I logged onto the Halftime website and got up enough courage to fill in the “contact us” info. The next evening Greg Murtha of Halftime called. After listening to my story Greg simply said, “Steve, you are in Halftime.” He suggested I participate in the Halftime Institute program, kicked off by a 27-hour launch event and then a year of working with a Halftime Coach. I had no idea where it would all take me, but I was learning that journeys of faith and discovering what God might have for me would take one step at a time.

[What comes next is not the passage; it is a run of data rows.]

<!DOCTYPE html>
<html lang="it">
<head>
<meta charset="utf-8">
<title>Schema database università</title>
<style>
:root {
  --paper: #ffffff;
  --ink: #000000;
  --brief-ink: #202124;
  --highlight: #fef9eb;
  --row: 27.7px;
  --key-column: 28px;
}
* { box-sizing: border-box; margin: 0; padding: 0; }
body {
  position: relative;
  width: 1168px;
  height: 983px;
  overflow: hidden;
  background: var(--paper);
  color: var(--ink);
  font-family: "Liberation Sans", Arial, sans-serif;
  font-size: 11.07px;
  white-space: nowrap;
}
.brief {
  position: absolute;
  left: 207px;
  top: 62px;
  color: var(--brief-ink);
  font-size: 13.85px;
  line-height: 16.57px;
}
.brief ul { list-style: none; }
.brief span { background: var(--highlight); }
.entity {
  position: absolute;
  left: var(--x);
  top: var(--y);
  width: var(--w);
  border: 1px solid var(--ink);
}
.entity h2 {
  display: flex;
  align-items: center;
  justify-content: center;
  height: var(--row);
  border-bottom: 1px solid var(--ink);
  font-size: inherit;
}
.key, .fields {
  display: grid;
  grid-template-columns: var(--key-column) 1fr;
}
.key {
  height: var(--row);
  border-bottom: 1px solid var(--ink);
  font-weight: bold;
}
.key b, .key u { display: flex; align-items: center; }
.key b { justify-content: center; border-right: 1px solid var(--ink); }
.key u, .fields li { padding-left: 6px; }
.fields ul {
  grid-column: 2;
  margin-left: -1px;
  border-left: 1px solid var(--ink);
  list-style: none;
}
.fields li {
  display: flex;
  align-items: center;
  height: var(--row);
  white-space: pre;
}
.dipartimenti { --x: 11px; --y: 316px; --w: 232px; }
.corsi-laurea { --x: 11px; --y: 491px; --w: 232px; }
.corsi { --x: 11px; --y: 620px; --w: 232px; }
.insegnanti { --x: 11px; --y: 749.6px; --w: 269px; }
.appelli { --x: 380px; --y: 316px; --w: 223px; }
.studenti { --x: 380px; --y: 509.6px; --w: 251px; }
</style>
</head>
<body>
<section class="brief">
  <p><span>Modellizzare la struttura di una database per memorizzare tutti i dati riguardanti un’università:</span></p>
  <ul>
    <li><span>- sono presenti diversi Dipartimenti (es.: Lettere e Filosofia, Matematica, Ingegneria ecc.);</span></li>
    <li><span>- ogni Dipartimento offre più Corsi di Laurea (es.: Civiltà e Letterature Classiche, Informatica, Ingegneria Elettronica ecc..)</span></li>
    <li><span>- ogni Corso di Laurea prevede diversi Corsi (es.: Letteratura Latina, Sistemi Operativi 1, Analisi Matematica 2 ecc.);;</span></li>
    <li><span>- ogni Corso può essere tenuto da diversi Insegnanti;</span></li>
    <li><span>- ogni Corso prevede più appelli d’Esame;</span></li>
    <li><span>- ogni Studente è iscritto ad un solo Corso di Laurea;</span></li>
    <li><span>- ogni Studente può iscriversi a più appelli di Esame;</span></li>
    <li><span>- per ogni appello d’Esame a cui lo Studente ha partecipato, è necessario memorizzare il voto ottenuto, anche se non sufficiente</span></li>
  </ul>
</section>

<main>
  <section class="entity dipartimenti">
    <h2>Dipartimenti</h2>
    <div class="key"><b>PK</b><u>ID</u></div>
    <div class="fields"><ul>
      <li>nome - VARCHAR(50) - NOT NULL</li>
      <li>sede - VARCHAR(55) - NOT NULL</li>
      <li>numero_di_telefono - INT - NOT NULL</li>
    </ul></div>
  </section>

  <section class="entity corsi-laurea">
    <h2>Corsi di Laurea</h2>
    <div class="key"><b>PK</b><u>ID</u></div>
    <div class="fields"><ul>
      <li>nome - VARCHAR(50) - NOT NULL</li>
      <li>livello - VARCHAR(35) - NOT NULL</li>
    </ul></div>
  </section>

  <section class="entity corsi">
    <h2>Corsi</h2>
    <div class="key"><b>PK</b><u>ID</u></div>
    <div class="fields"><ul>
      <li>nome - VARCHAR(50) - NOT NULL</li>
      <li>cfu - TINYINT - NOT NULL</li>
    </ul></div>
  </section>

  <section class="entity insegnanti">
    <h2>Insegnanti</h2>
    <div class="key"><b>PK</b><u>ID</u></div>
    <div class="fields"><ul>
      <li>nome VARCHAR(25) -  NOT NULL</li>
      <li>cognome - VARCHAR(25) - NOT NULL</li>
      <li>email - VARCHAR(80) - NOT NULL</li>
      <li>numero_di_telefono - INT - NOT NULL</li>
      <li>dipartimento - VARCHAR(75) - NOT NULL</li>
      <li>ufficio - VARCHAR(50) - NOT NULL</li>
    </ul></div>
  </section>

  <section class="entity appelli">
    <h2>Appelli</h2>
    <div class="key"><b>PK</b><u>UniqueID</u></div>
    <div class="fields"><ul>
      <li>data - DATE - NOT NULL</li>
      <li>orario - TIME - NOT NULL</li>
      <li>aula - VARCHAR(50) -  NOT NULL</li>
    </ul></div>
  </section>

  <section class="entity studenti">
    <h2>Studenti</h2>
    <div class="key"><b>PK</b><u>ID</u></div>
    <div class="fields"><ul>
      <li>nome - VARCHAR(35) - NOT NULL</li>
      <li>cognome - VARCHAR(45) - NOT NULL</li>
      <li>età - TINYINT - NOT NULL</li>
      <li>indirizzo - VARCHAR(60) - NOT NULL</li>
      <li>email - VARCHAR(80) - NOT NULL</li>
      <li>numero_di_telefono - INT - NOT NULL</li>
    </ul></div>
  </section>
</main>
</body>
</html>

What I found at the Halftime Institute Launch Event in Dallas that October was a small group of other authentic marketplace leaders who were processing through the same thing as me, at both head and heart levels. The conversations were transparent and rich as we worked together through the day and a half, gaining increasing clarity around what it was God might have for each of us. I left Dallas with a solid game plan that included a draft mission statement to guide me, and a roadmap and milestones to work toward…as well as a Halftime Coach to help me.
The one-on-one coaching conversations were invaluable; my Halftime Coach had personally experienced the Halftime journey and seemed to know the right questions to ask at just the right time. He was also encouraging me and holding me accountable for the actions I wanted to take as I continued moving forward. Through it all, he cultivated a dialog and friendship as we walked together in the months that followed, which enabled me to go even deeper in my own awareness of what was important. Relationships. Relationships with God, with Pat and our family, and having a genuine love for others. Becoming more sensitive to Pat’s dreams and desires for the future…beginning the process of really listening, versus charging off to the next set of goals & achievements and therefore missing the relational aspect of life. And the freedom to step into the future, seeking God’s calling and living out His design, eventually leading me to helping others navigate their own Halftime journey.
Steve’s story may resonate with you and the unique journey you are on currently. If so, don’t do it alone. Join with a small group of like-minded individuals and begin to figure out what God has for you next. Contact Rhonda Kehlbeck at 972-841-7952 or firstname.lastname@example.org.